+++ Listed records +++

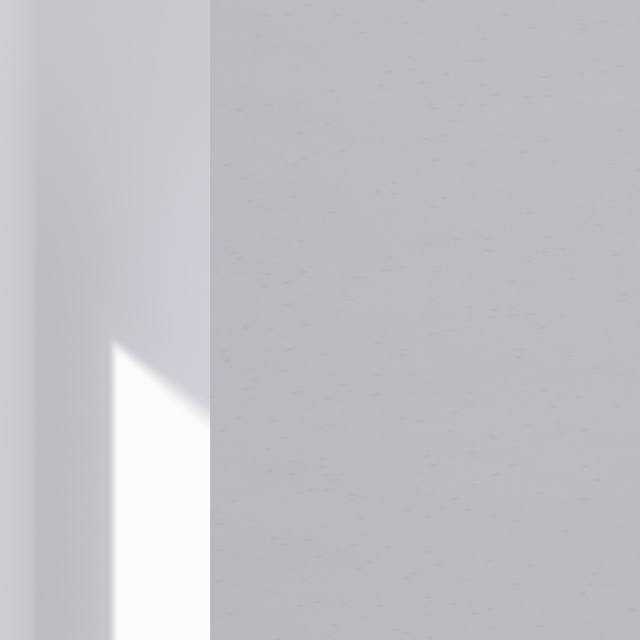
This background is drawn by a three.js fragment shader. Its source:

```glsl
varying vec2 vUv;

vec2 hash2(vec2 p) {
  return fract(sin(vec2(dot(p, vec2(127.1, 311.7)), dot(p, vec2(269.5, 183.3)))) * 4375.85);
}

// Cellular noise: x is the nearest distance, y a random value of that cell
vec2 cellular(vec2 p) {
  vec2 cell = floor(p), local = fract(p);
  vec2 nearest = vec2(8.0, 0.0);
  for (int j = -1; j <= 1; j++) {
    for (int i = -1; i <= 1; i++) {
      vec2 offset = vec2(float(i), float(j));
      vec2 seed = hash2(cell + offset);
      float dist = length(offset + seed - local);
      if (dist < nearest.x) nearest = vec2(dist, fract(seed.x * 17.3 + seed.y * 5.1));
    }
  }
  return nearest;
}

// Faint horizontal streaks from layered sines
float streaks(vec2 p) {
  float sum = 0.0, amplitude = 0.5, frequency = 35.0;
  for (int i = 0; i < 4; i++) {
    float bend = sin(p.x * (7.0 + float(i) * 5.0) + p.y * 11.0 + float(i) * 2.3);
    sum += amplitude * sin(p.y * frequency + bend * 1.6 + p.x * 4.0);
    frequency *= 1.9;
    amplitude *= 0.6;
  }
  return sum;
}

// Plaster relief: streaks, fine grain and a few shallow pits
float plaster(vec2 p) {
  float grain = cellular(p * vec2(95.0, 170.0)).x - 0.5;
  float broad = cellular(p * vec2(14.0, 48.0)).x - 0.5;
  vec2 slanted = vec2(p.x, p.y - p.x * 0.12);
  vec2 pit = cellular(slanted * vec2(42.0, 125.0) + 3.7);
  float pits = (1.0 - smoothstep(0.05, 0.4, pit.x)) * step(0.94, pit.y);
  return 0.0025 * streaks(p) + 0.010 * grain + 0.004 * broad - 0.022 * pits;
}

vec3 frontWall(vec2 p) {
  vec3 color = mix(vec3(0.723, 0.727, 0.750), vec3(0.735, 0.738, 0.758), p.y);
  color += 0.008 * smoothstep(0.33, 0.8, p.x);
  return color + plaster(p);
}

vec3 recess(vec2 p) {
  // Side wall, shaded toward the room corner
  float across = smoothstep(0.05, 0.33, p.x);
  vec3 nearCorner = mix(vec3(0.735, 0.735, 0.760), vec3(0.770, 0.770, 0.792), smoothstep(0.5, 1.0, p.y));
  vec3 nearEdge = mix(vec3(0.805, 0.810, 0.835), vec3(0.785, 0.785, 0.808), smoothstep(0.55, 1.0, p.y));
  vec3 sideWall = mix(nearCorner, nearEdge, across);

  // Lighter strip left of the corner
  vec3 strip = mix(vec3(0.800, 0.800, 0.820), vec3(0.770, 0.770, 0.792), smoothstep(0.0, 0.065, p.x));
  strip += 0.008 * smoothstep(0.6, 1.0, p.y);
  vec3 color = mix(strip, sideWall, smoothstep(0.047, 0.062, p.x));
  color += 0.25 * plaster(p);

  // Sunlit patch with a soft slanted top
  float slant = (0.466 - 0.77 * (p.x - 0.178) - p.y) * 0.79;
  float softness = mix(0.010, 0.018, smoothstep(0.18, 0.33, p.x));
  float sun = smoothstep(0.168, 0.186, p.x) * smoothstep(-softness, softness * 1.4, slant);
  float glow = exp(-45.0 * length(max(vec2(0.175 - p.x, -slant), 0.0)));
  color += 0.018 * glow;
  return mix(color, vec3(0.985, 0.983, 0.976), sun);
}

void main() {
  vec3 color = recess(vUv);

  // Thin bright rim and crisp edge of the front wall
  color += 0.015 * smoothstep(0.323, 0.328, vUv.x);
  color = mix(color, frontWall(vUv), smoothstep(0.3272, 0.3292, vUv.x));

  gl_FragColor = vec4(clamp(color, 0.0, 1.0), 1.0);
}
```
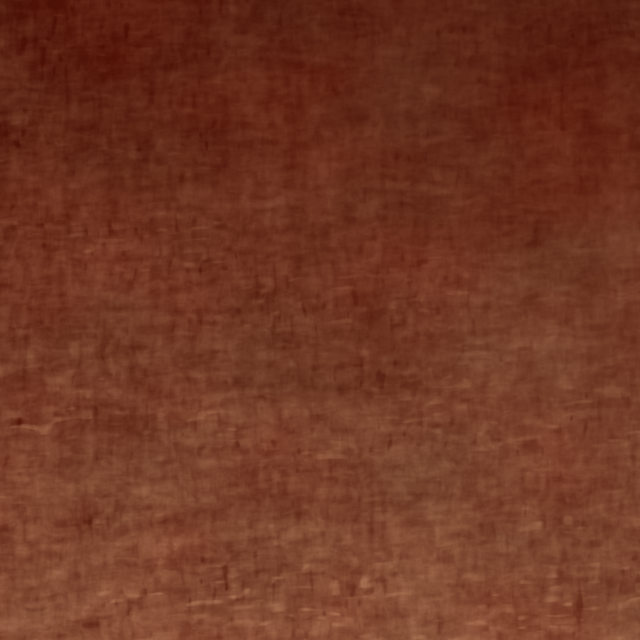
Write a three.js fragment shader that draws this texture.

```glsl
// Worn russet woven cloth: fine crossed threads under a soft top-to-bottom light falloff.
varying vec2 vUv;

#define SHADE_COLOR vec3(0.335, 0.105, 0.050)
#define LIT_COLOR   vec3(0.550, 0.330, 0.230)
#define RED_TINT    vec3(0.012, -0.020, -0.015)
#define WEFT_SCALE  vec2(24.0, 92.0)
#define WARP_SCALE  vec2(105.0, 30.0)
#define GRAIN_SCALE vec2(92.0, 112.0)
#define WEFT_TILT   0.045
#define WEFT_DEPTH  0.200
#define WARP_DEPTH  0.165
#define GRAIN_DEPTH 0.150
#define SLUB_DEPTH  0.360
#define MOTTLE_DEPTH 0.160

float hash(vec2 p) {
  vec3 q = fract(vec3(p.xyx) * 0.1031);
  q += dot(q, q.yzx + 33.33);
  return fract((q.x + q.y) * q.z);
}

// Smooth value noise, from -1 to 1
float noise(vec2 p) {
  vec2 cell = floor(p);
  vec2 f = fract(p);
  f = f * f * (3.0 - 2.0 * f);
  float low = mix(hash(cell), hash(cell + vec2(1.0, 0.0)), f.x);
  float high = mix(hash(cell + vec2(0.0, 1.0)), hash(cell + vec2(1.0, 1.0)), f.x);
  return 2.0 * mix(low, high, f.y) - 1.0;
}

// Layered noise whose octaves keep the stretch of the first
float fbm(vec2 p) {
  float sum = 0.0;
  float gain = 0.6;
  for (int i = 0; i < 3; i++) {
    sum += gain * noise(p);
    p = p * 1.9 + vec2(37.2, 61.7);
    gain *= 0.55;
  }
  return sum;
}

// Light falloff: dark upper edge and corners, brighter foot
float lighting(vec2 uv) {
  float side = 2.0 * uv.x - 1.0;
  float fall = mix(0.90, 0.10, uv.y);
  float corners = 0.12 * side * side * smoothstep(0.6, 1.0, uv.y);
  return fall - corners + 0.03 * side * (1.0 - uv.y * 0.5);
}

// Uneven crossed threads, with sparse bright slubs and dark gaps
float weave(vec2 uv) {
  vec2 wander = vec2(noise(uv * 38.0 + 5.0), noise(uv * 32.0 + 43.0));
  vec2 p = uv + 0.0035 * wander;
  p.y -= WEFT_TILT * uv.x;
  p += 4.0;
  float weft = fbm(p * WEFT_SCALE);
  float warp = fbm(p * WARP_SCALE + 19.0);
  float grain = fbm(p * GRAIN_SCALE + 71.0);
  float blotch = noise(p * vec2(34.0, 52.0) + 171.0);
  float slub = smoothstep(0.35, 1.0, noise(p * vec2(44.0, 118.0) + 131.0));
  float gap = smoothstep(0.35, 1.0, noise(p * vec2(105.0, 62.0) + 211.0));
  float clusters = 0.35 + 0.65 * smoothstep(-0.3, 0.5, noise(p * vec2(6.0, 21.0) + 9.0));
  return WEFT_DEPTH * weft + WARP_DEPTH * warp + GRAIN_DEPTH * grain + 0.06 * blotch
       + SLUB_DEPTH * clusters * (slub * (1.1 - 0.6 * uv.y) - 0.75 * gap);
}

void main() {
  // Texture is crisper at the lower left, softer at the upper right
  float relief = mix(1.2, 0.6, smoothstep(0.1, 1.0, 0.7 * vUv.y + 0.35 * vUv.x));

  // Broad wear, sideways folds and faint upright bands
  float mottle = fbm(vUv * vec2(6.0, 9.0) + 23.0);
  float folds = noise(vec2(vUv.x * 7.0, (vUv.y - WEFT_TILT * vUv.x) * 28.0) + 111.0);
  float bands = noise(vec2(vUv.x * 26.0 + 3.0, vUv.y * 5.0 + 51.0));
  float tone = lighting(vUv) + MOTTLE_DEPTH * mottle + 0.055 * (folds + bands);
  tone += relief * weave(vUv);

  // Dye drifts redder in patches, mostly on the left
  float dye = fbm(vUv * vec2(4.5, 7.0) + 87.0) + 0.4 * (0.5 - vUv.x);
  vec3 color = mix(SHADE_COLOR, LIT_COLOR, clamp(tone, -0.15, 1.4));
  color += RED_TINT * clamp(dye, -0.7, 1.0);
  gl_FragColor = vec4(color, 1.0);
}
```
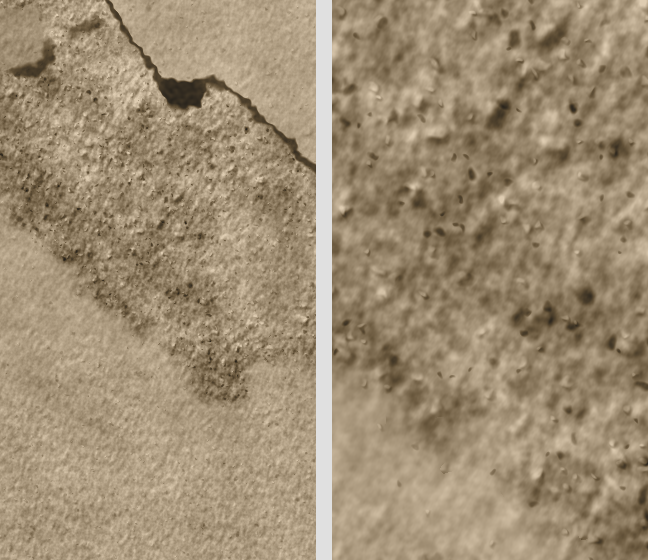
Left: the whole. Right: its middle third, enlarged.
A WebGL 1 fragment shader for this texture:

```glsl
precision highp float;
// Weathered sandy ground: a rubble band between a cracked slab and packed dust.
// Region edges come from warped lines; gradient noise gives the grain and
// jittered cells scatter shaded stones, clods and small pits over it.

uniform vec2 u_resolution;

vec2 hash2(vec2 p) {
  vec2 k = vec2(dot(p, vec2(127.1, 311.7)), dot(p, vec2(269.5, 183.3)));
  return fract(sin(k) * 43758.55);
}

float noise(vec2 p) {
  vec2 i = floor(p), f = p - i;
  vec2 w = f * f * f * (f * (f * 6.0 - 15.0) + 10.0);
  vec2 e = vec2(0.0, 1.0);
  float a = dot(hash2(i) * 2.0 - 1.0, f);
  float b = dot(hash2(i + e.yx) * 2.0 - 1.0, f - e.yx);
  float c = dot(hash2(i + e.xy) * 2.0 - 1.0, f - e.xy);
  float d = dot(hash2(i + e.yy) * 2.0 - 1.0, f - e.yy);
  return mix(mix(a, b, w.x), mix(c, d, w.x), w.y);
}

float fbm(vec2 p) {
  float sum = 0.0, amp = 1.0;
  for (int i = 0; i < 4; i++) {
    sum += amp * noise(p);
    p = mat2(1.6, 1.2, -1.2, 1.6) * p + 7.3;
    amp *= 0.55;
  }
  return sum;
}

// Tone change from scattered stones (lit, with a shadow) and dark clods.
float stones(vec2 p, float density) {
  p += 0.35 * vec2(noise(p * 1.7), noise(p * 1.7 + 20.0));
  vec2 cell = floor(p);
  float tone = 0.0;
  for (int y = -1; y <= 1; y++) {
    for (int x = -1; x <= 1; x++) {
      vec2 id = cell + vec2(x, y);
      vec2 kind = hash2(id + 31.7);
      vec2 shape = hash2(id + 83.1);
      vec2 d = p - id - hash2(id);
      float turn = 6.283 * shape.x;
      vec2 axis = vec2(cos(turn), sin(turn));
      float size = mix(0.18, 0.5, shape.y * shape.y);
      vec2 local = vec2(dot(d, axis), 1.4 * dot(d, vec2(-axis.y, axis.x)));
      float body = 1.0 - smoothstep(size * 0.3, size * 1.3, length(local));
      float shadow = 1.0 - smoothstep(size * 0.3, size * 1.4, length(d - size * vec2(0.6, -0.7)));
      float present = step(kind.x, density);
      float lit = 0.14 * body - 0.18 * shadow * (1.0 - body);
      tone += present * (kind.y < 0.55 ? lit : -0.26 * body);
    }
  }
  return tone;
}

// Dark crescent on the side of a circle that faces the given direction.
float crescent(vec2 p, vec2 center, float radius, vec2 facing) {
  vec2 d = p - center;
  float side = smoothstep(0.35, 1.0, dot(normalize(d), facing));
  return side * (1.0 - smoothstep(0.3, 1.0, abs(length(d) - radius) / (0.005 + 0.022 * side)));
}

void main() {
  vec2 p = gl_FragCoord.xy / u_resolution.x;
  vec2 q = p + 0.035 * vec2(noise(p * 11.0), noise(p * 11.0 + 40.0))
             + 0.016 * vec2(noise(p * 38.0), noise(p * 38.0 + 70.0));

  // Regions: slab above the rim, rubble down to the foot, dust below.
  float rim = max(1.778 - 1.68 * (q.x - 0.347), min(1.52, 1.56 - 0.95 * (q.x - 0.67)));
  float foot = max(1.13 - 0.92 * q.x, min(0.6, 0.49 + 1.2 * (q.x - 0.72)));
  float below = (rim - q.y) * 0.65;
  float rise = q.y - foot + 0.09 * fbm(p * 9.0);
  float slab = smoothstep(-0.006, 0.006, -below);
  float block = 1.0 - smoothstep(0.09, 0.12, length(q - vec2(0.05, 1.65)));
  float rubble = smoothstep(-0.05, 0.06, rise) * (1.0 - slab) * (1.0 - block);
  float worn = 1.0 - smoothstep(0.06, 0.24, length((q - vec2(0.86, 0.93)) * vec2(1.0, 0.75)));
  float rough = rubble * (1.0 - 0.5 * worn);
  float loose = 1.0 - smoothstep(0.3, 0.75, p.y + 0.3 * noise(p * 4.0));

  // Broad tones: dust, pale slab, stained rubble darkest along its foot.
  float patches = fbm(p * 5.0);
  float blotches = fbm(p * 17.0 + 3.0);
  float tone = 0.683 + 0.08 * patches + 0.045 * blotches + 0.025 * slab - 0.06 * block;
  tone += rubble * (0.12 * patches + 0.10 * blotches - 0.04 + 0.07 * worn);
  tone -= rough * 0.15 * exp(-4.0 * max(rise, 0.0));
  tone += 0.05 * rubble * smoothstep(1.35, 1.65, p.y);

  // Slanted grain, with relief lit from the upper left.
  vec2 g = vec2(dot(p, vec2(0.89, -0.45)) * 80.0, dot(p, vec2(0.45, 0.89)) * 48.0);
  float relief = fbm(g * 0.6) - fbm(g * 0.6 + vec2(-0.45, 0.25));
  float strength = 0.10 + 0.12 * rough + 0.06 * loose;
  tone += strength * (noise(g) + 0.6 * noise(p * 125.0) - 0.65 * relief);

  // Stones and clods crowd the rubble and thin out elsewhere.
  float crowd = 0.05 + 0.2 * rough + 0.1 * loose;
  tone += (0.45 + 0.3 * rough) * stones(p * 58.0, crowd);
  tone += (0.35 + 0.6 * rough) * stones(p * 30.0 + 9.0, 0.03 + 0.26 * rough);

  // Crack under the slab, widening into a hollow, and chipped edges at left.
  float hollow = smoothstep(0.5, 0.53, q.x) * (1.0 - smoothstep(0.62, 0.67, q.x));
  float width = 0.009 + 0.018 * noise(p * 17.0) + 0.04 * hollow;
  float crack = smoothstep(-0.005, 0.003, below) * (1.0 - smoothstep(width, width + 0.014, below));
  crack *= 0.8 + 0.2 * hollow;
  float chips = crescent(q, vec2(0.05, 1.65), 0.112, vec2(0.6, -0.8));
  chips = max(chips, 0.65 * crescent(q, vec2(0.29, 1.63), 0.065, vec2(-0.5, 0.87)));
  tone = mix(tone, 0.2 + 0.08 * noise(p * 60.0), max(crack, 0.8 * chips));

  // Warm sand colour, losing its tint in the deepest shade.
  tone = clamp(tone, 0.14, 0.87);
  vec3 tint = vec3(0.0, 0.07, 0.175);
  gl_FragColor = vec4(tone - tint * smoothstep(0.0, 0.45, tone), 1.0);
}
```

+++

● Problem to work on
Go through the entries above, and wherever a line holds the word "nearest", copy that line.

● The completed task
// Cellular noise: x is the nearest distance, y a random value of that cell
  vec2 nearest = vec2(8.0, 0.0);
      if (dist < nearest.x) nearest = vec2(dist, fract(seed.x * 17.3 + seed.y * 5.1));
  return nearest;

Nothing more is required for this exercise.